Brief :: Read the records below and copy each line that contains "stem".

BEGIN Entries supplied

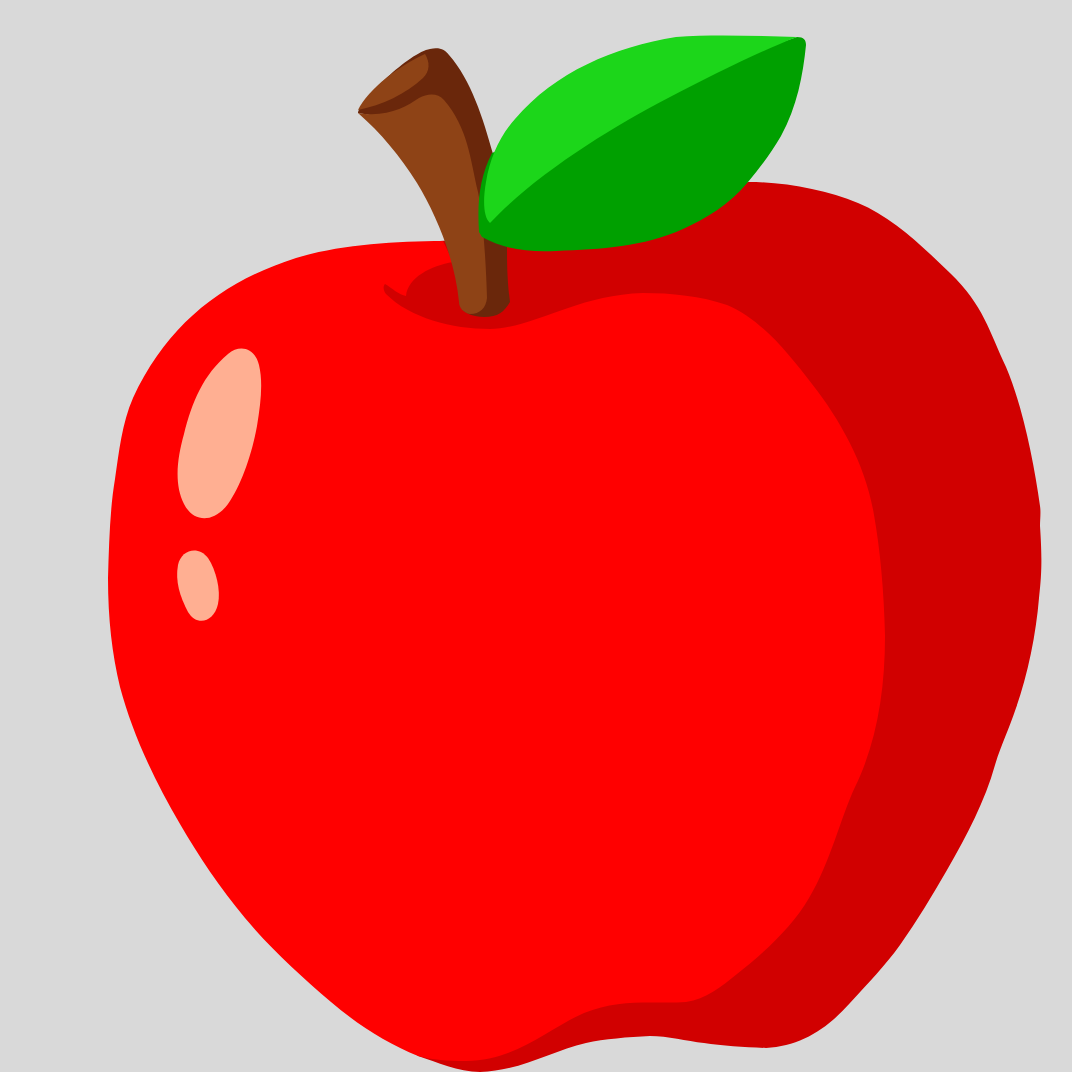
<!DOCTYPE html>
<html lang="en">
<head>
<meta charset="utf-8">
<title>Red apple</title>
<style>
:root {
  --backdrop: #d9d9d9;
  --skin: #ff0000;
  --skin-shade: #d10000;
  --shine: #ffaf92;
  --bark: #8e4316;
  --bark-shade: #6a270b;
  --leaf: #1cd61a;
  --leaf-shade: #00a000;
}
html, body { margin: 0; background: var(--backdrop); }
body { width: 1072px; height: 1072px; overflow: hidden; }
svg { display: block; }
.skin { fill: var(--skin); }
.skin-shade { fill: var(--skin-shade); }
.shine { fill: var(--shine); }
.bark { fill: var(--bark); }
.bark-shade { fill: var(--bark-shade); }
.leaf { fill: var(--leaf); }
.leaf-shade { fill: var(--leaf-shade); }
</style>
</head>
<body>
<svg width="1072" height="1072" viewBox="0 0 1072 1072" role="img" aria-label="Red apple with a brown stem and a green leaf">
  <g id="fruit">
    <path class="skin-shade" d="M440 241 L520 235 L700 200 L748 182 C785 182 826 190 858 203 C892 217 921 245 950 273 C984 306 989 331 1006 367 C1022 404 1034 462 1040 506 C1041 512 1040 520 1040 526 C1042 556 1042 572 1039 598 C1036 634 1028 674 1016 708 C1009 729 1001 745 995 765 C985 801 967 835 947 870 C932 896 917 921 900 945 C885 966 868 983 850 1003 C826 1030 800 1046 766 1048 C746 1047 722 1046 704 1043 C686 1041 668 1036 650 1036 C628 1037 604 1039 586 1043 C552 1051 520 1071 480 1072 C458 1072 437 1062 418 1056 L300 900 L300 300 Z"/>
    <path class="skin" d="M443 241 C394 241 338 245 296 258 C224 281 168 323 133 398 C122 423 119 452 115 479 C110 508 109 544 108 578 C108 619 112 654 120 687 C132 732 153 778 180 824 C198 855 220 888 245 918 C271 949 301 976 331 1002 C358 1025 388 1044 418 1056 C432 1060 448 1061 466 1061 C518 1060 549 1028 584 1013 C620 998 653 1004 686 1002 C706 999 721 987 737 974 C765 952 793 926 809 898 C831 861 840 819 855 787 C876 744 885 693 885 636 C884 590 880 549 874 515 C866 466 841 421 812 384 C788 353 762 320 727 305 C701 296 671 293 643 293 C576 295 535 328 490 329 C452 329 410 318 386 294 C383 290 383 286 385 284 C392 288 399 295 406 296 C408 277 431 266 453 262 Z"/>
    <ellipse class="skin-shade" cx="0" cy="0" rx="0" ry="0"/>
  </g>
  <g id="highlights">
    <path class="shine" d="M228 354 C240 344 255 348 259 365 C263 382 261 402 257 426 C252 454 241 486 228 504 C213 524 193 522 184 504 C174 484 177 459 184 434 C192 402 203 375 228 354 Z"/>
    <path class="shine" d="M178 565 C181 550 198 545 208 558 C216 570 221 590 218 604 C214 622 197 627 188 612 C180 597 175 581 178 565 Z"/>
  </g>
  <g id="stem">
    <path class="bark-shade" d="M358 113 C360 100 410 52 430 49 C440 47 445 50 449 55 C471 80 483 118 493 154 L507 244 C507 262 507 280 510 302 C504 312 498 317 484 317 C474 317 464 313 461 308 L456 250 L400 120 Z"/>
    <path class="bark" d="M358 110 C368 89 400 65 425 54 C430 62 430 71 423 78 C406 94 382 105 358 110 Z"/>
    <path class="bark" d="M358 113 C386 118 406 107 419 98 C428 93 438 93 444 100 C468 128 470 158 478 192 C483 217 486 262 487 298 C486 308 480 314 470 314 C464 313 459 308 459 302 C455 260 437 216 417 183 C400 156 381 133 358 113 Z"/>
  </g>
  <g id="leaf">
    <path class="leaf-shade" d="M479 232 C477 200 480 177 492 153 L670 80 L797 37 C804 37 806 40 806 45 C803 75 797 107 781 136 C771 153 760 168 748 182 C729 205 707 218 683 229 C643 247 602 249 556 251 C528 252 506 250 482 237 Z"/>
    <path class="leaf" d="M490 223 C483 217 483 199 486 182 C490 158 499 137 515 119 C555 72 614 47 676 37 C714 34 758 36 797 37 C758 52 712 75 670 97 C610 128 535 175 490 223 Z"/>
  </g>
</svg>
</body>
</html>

END Entries supplied

Completed exercise ::
<svg width="1072" height="1072" viewBox="0 0 1072 1072" role="img" aria-label="Red apple with a brown stem and a green leaf">
  <g id="stem">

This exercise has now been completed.